Exercise:
Determine how many lines in the entries below contain the word "from". The reply is that number alone.

Supplied material:
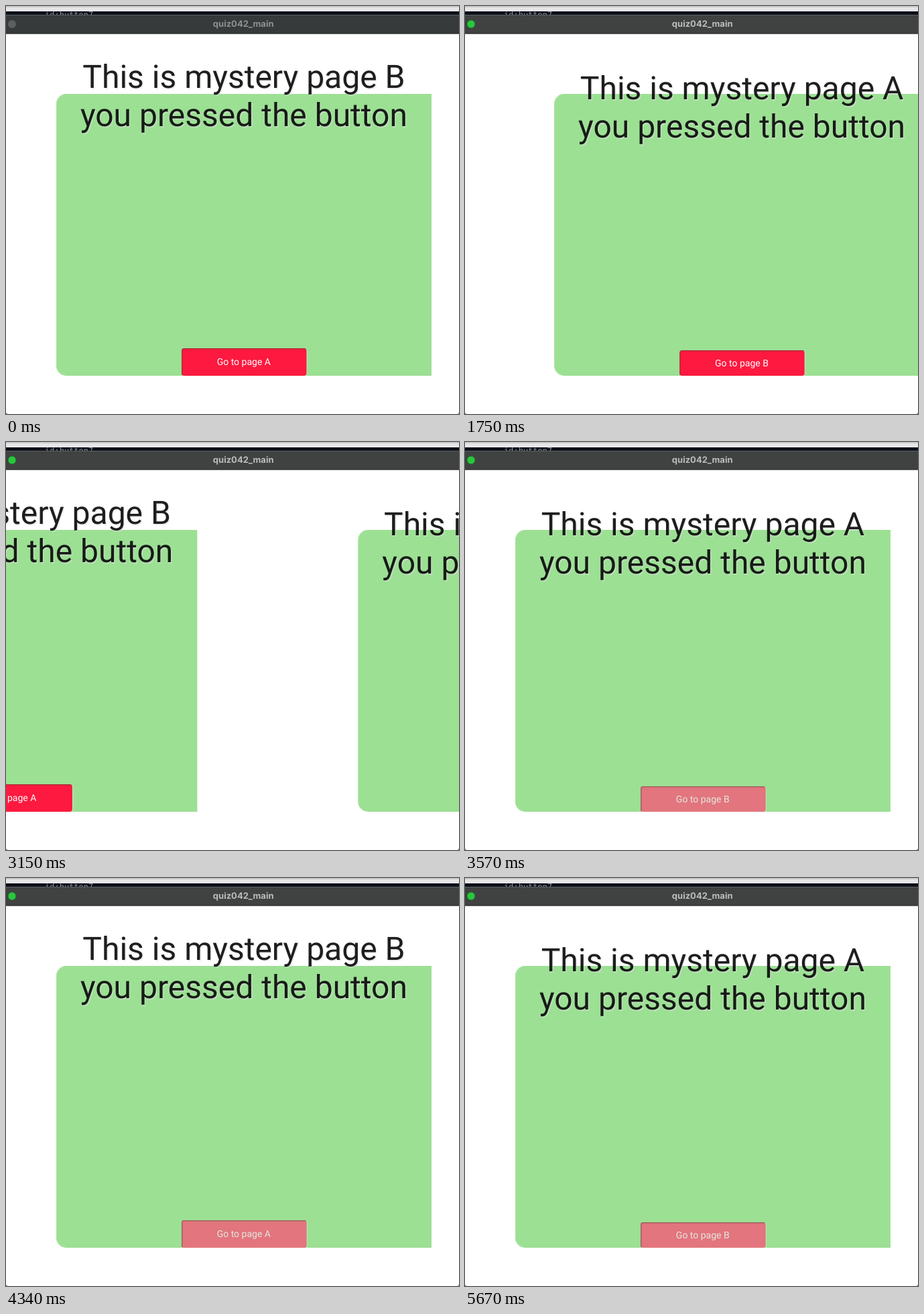
An HTML page that plays this animation: 676 by 608 pixels, repeating every 6.09 s.

```html
<!DOCTYPE html>
<html lang="en">
<head>
<meta charset="utf-8">
<title>quiz042_main</title>
<style>
  html, body { margin: 0; height: 100%; overflow: hidden; background: #fff; }
  svg { display: block; }
  text { text-anchor: middle; font-family: Roboto, sans-serif; text-rendering: geometricPrecision; }
  .head { font-size: 48px; fill: rgba(0, 0, 0, .88); text-shadow: 1.5px 1.5px 1px rgba(222, 222, 222, .6); }
  .label { font-size: 14px; fill: #fff; }
  .title { font: bold 13px Inter, sans-serif; }
  .code { font: 12px "DejaVu Sans Mono", monospace; fill: #8f9298; text-anchor: start; }
</style>
</head>
<body>
<svg id="stage" width="676" height="608" viewBox="0 0 676 608"></svg>
<script>
const LOOP = 6090, STEP = 70, WIDTH = 800, FOCUS = 770;

// Each slide: start time, page that leaves, page that enters, progress at its first step
const slides = [
  { at: 1400, from: 'B', to: 'A', p: -0.103 },
  { at: 2310, from: 'A', to: 'B', p: -0.056 },
  { at: 3080, from: 'B', to: 'A', p: 0.083 },
  { at: 3920, from: 'A', to: 'B', p: 0.05 },
  { at: 5180, from: 'B', to: 'A', p: -0.1 }
];

const page = (name, other, base, top) => `
  <g id="page${name}">
    <path d="M635 131H90a15 15 0 0 0-15 15V536a15 15 0 0 0 15 15H635z" fill="#9ce094"/>
    <path d="M90 131.7a14.3 14.3 0 0 0-14.3 14.3V536a14.3 14.3 0 0 0 14.3 14.3" fill="none" stroke="#a6e39f" stroke-width="1.4"/>
    <text class="head" x="354.9" y="${base}">This is mystery page ${name}</text>
    <text class="head" x="354.9" y="${base + 57}">you pressed the button</text>
    <rect x="264" y="${top + 1}" width="186" height="${550 - top}" rx="4" fill="#b9e6b2"/>
    <rect x="262" y="${top}" width="186.5" height="${551 - top}" rx="4" fill="#fd193f"/>
    <text class="label" x="354.8" y="${(top + 551) / 2 + 4.8}">Go to page ${other}</text>
    <rect id="ripple${name}" x="262" y="${top}" width="186.5" height="${551 - top}" rx="4" fill="#c8d2be" opacity=".5"/>
    <path d="M262.7 550V${top + 4}a3.3 3.3 0 0 1 3.3-3.3H447" fill="none" stroke="#3c4a30" stroke-opacity=".42" stroke-width="1.5"/>
  </g>`;

document.getElementById('stage').innerHTML = `
  <rect width="676" height="608" fill="#3a3c3e"/>
  <rect y="30" width="676" height="578" rx="3" fill="#fff"/>
  ${page('A', 'B', 139.4, 513)}
  ${page('B', 'A', 122.4, 510)}
  <rect width="676" height="9" fill="#e6e6e8"/>
  <rect width="676" height="2" fill="#c8c8cb"/>
  <rect y="8" width="676" height="6" fill="#0a0e18"/>
  <text class="code" x="58" y="17">id:button7</text>
  <rect id="bar" y="13" width="676" height="28.5"/>
  <rect y="13" width="676" height="1" fill="#5e6163"/>
  <rect y="40.5" width="676" height="1" fill="#2a2c2c"/>
  <circle id="dot" cx="9" cy="27" r="6"/>
  <text id="title" class="title" x="354.2" y="31">quiz042_main</text>`;

const el = id => document.getElementById(id);
const set = (id, attrs) => { for (const k in attrs) el(id).setAttribute(k, attrs[k]); };
const place = (name, x) => set('page' + name, {
  transform: `translate(${x} 0)`,
  display: Math.abs(x) < WIDTH ? 'inline' : 'none'
});

function draw(t) {
  const active = t >= FOCUS;
  set('bar', { fill: active ? '#404241' : '#373a3b' });
  set('dot', { fill: active ? '#2ac63f' : '#5c5e5f', stroke: active ? '#1f6b2a' : 'none' });
  set('title', { fill: active ? '#bcbdbd' : '#8f9192' });

  const past = slides.filter(s => t >= s.at);
  const now = past.at(-1);
  let eased = 0;
  if (now) {
    const n = Math.floor((t - now.at) / STEP);
    const p = Math.min(1, Math.max(0, now.p + n / 6));
    eased = 1 - (1 - p) ** 2;
  }
  const { from, to } = now || { from: 'B', to: 'A' };
  place(from, -WIDTH * eased);
  place(to, WIDTH * (1 - eased));

  // A pressed button stays tinted when its page comes back
  const worn = past.some(s => s.from === to);
  set('ripple' + from, { display: 'none' });
  set('ripple' + to, { display: worn ? 'inline' : 'none' });
}

const start = performance.now();
function tick() {
  draw((performance.now() - start) % LOOP);
  requestAnimationFrame(tick);
}
draw(0);
requestAnimationFrame(tick);
</script>
</body>
</html>
```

Output for this exercise:
9